Ag Market Update - August 11, 2015


by Ron Lee


Highway 118 West, PO Box 171

Bronwood, GA 39826




Agricultural Settlements

Commodity                 High                 Low                  Close               Change            YTD     


Dec 15 Cotton                  .6230                     .6157                     .6182                    - .0014                - .0260

Dec 16 Cotton                  .6260                     .6248                     .6266                    -. 0017                - .0312

Dec 17 Cotton                                                                                 .6359                    - .0023

Sep 15 Corn                     3.8850                   3.7600                  3.7650                  - .1375                - .4625

Sep 16 Corn                     4.0375                   3.9500                  3.9500                  - .1175                - .3300

Nov 15 Soy                       9.9200                  9.6750                  9.7150                  - .2300                 - .3400 

Nov 16 Soy                       9.3625                  9.2150                  9.2450                  - .1675                 - .6750

July 16 Wheat                  5.4150                  5.2600                  5.2800                  - .1750                 - .6900

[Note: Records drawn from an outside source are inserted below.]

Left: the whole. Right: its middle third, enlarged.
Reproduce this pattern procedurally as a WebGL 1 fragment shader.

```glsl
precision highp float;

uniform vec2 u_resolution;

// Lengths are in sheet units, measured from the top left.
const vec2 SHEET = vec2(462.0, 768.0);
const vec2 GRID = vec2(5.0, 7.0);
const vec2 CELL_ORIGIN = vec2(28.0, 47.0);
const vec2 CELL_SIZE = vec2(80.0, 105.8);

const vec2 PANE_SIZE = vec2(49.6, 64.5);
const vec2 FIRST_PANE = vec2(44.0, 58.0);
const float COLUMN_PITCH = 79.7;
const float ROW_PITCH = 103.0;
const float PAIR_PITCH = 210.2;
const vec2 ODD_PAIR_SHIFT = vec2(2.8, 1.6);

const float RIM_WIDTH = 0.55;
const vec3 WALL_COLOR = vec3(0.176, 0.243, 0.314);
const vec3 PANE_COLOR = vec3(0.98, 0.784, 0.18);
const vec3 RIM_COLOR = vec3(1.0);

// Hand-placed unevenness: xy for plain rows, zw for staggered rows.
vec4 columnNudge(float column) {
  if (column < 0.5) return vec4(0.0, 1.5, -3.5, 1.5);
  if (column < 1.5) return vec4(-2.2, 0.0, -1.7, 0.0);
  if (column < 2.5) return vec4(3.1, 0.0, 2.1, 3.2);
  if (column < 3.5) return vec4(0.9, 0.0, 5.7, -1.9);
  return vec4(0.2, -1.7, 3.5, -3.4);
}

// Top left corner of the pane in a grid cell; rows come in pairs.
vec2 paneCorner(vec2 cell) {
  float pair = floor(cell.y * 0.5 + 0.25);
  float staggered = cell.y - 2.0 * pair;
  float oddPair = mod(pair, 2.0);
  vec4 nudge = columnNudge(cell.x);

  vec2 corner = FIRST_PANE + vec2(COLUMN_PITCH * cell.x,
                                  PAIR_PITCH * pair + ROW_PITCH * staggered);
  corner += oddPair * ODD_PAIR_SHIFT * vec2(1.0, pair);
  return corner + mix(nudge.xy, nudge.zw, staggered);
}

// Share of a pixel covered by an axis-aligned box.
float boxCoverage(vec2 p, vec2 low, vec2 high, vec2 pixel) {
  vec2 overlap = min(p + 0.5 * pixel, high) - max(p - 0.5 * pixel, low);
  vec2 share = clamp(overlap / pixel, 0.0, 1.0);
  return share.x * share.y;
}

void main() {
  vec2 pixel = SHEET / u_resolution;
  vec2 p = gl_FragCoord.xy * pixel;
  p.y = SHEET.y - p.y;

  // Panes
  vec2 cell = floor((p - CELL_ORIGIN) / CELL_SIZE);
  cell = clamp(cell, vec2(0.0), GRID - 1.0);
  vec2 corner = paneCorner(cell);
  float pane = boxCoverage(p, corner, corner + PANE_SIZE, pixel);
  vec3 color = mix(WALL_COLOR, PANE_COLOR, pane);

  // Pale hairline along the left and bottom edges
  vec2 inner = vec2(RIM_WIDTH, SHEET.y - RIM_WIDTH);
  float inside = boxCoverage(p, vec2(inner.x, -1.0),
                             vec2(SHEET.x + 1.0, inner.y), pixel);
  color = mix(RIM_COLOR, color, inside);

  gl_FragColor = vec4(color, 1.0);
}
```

Today's Market Report
In hindsight, I certainly should have written a market update yesterday as opposed to today.  Yesterday, we could have been giddy about the outstanding performance in the Chicago grain markets instead of talking about why we basically returned all of yesterday's gains during today's trading session.  I guess one bright spot today to mention is the performance of cotton, which has been beaten and bruised over the last 2-3 weeks.  When you look at the above quotes and see cotton traded lower again today, you might be asking "What in the World are you talking about, a good performer?"  Well cotton prices were down 14 points, while corn dropped 11-14 cents, soybeans lost 23-30 cents, and wheat prices were off by 16-18 cents, not to mention crude oil down $2.00, the Dow Jones off 220 points, and the S&P down 22.  So if you look at it in those terms, cotton did hang in pretty good today.  Looking at the grains, we saw huge gains on Friday and then again, big time, yesterday as traders were expecting a marginal drop in crop ratings yesterday afternoon.  When the ratings came in all but unchanged, we saw a soft opening last night.  Then the other shoe dropped in the middle of the night when the Chinese government decided to devalue the Yuan by almost 2% in relation to the dollar as their economy continues to sputter and exports shrink nearly every quarter.  Many are expecting other countries to follow suit, which would be most probable track toward global deflation.  At the very least, it makes US agricultural exports into China less favorable by the flip of a switch.  Seeing as how we aren't exporting any cotton into China as it was, it will be even harder to do so now and the grains will likely feel the pinch as well, particularly if our dollar continues to strengthen.  On the flip side, this could very well lead to a delay in the interest rate hike we have been expecting so how it all plays out remains to be seen.  Tomorrow we take on a whole new dynamic as the ag markets will focus on the August Supply/Demand numbers due out at 12 noon eastern. It seems that most all analytical firms are in near agreement on both corn and soybean yield at the moment, so we will have to examine the USDA's numbers versus the consensus of 165ish corn yield and 44ish soybean yield.  One would assume that if the USDA numbers are similar, we will simply go right back to trading a weather market for the next several weeks until harvest begins in earnest.  It would appear that after receiving too much rain in areas of the corn belt during the early summer, most all growing areas of the United States are in need of a good, general rain going forward and that rings true here in South Georgia as well.
Inside the Cotton Market
Our cotton market continues to drift moderately lower, but as we mentioned earlier, it really outperformed today when you look across the board at all markets.  Volume was on the lighter side today at just under 17,000 contracts as the grains certainly stole the show.  Just as we talked about in our last update, the December market seems to be trying to find a bottom and thus far the .6128 low of January 23rd seems to be holding.  For those looking for bullish bullet points, we are seeing the number of bales in certificated warehouses starting to dwindle as prices move lower and for the first time in weeks, the US crop could use a good, general soaking rain event.  While I do believe we stand the chance of seeing prices lower during the heat of harvest, we have probably moved low enough in the short term, especially with the crop report due out tomorrow.  Most are expecting lower acreage, higher yields, and increased old-crop exports in tomorrow's numbers and an overall neutral report.  I maintain that we could see a report that keeps acreage relatively flat, increases yield, and reduced Chinese consumption (meaning reduced new crop US exports).  If this comes to pass we may see even further pressure on prices, although I'm convinced the trade is usually months ahead of the USDA on these types of things.  All in all, not a lot to say on the cotton market today.  If we didn't have the report tomorrow, I would feel pretty good about the prospects of more sideways trade until we can start to get into the crux of harvest.  However, the August report has been known to throw the market a curve ball from time to time so we will have to see what tomorrow brings before making our next recommendation regarding the marketing of the 2015 cotton crop.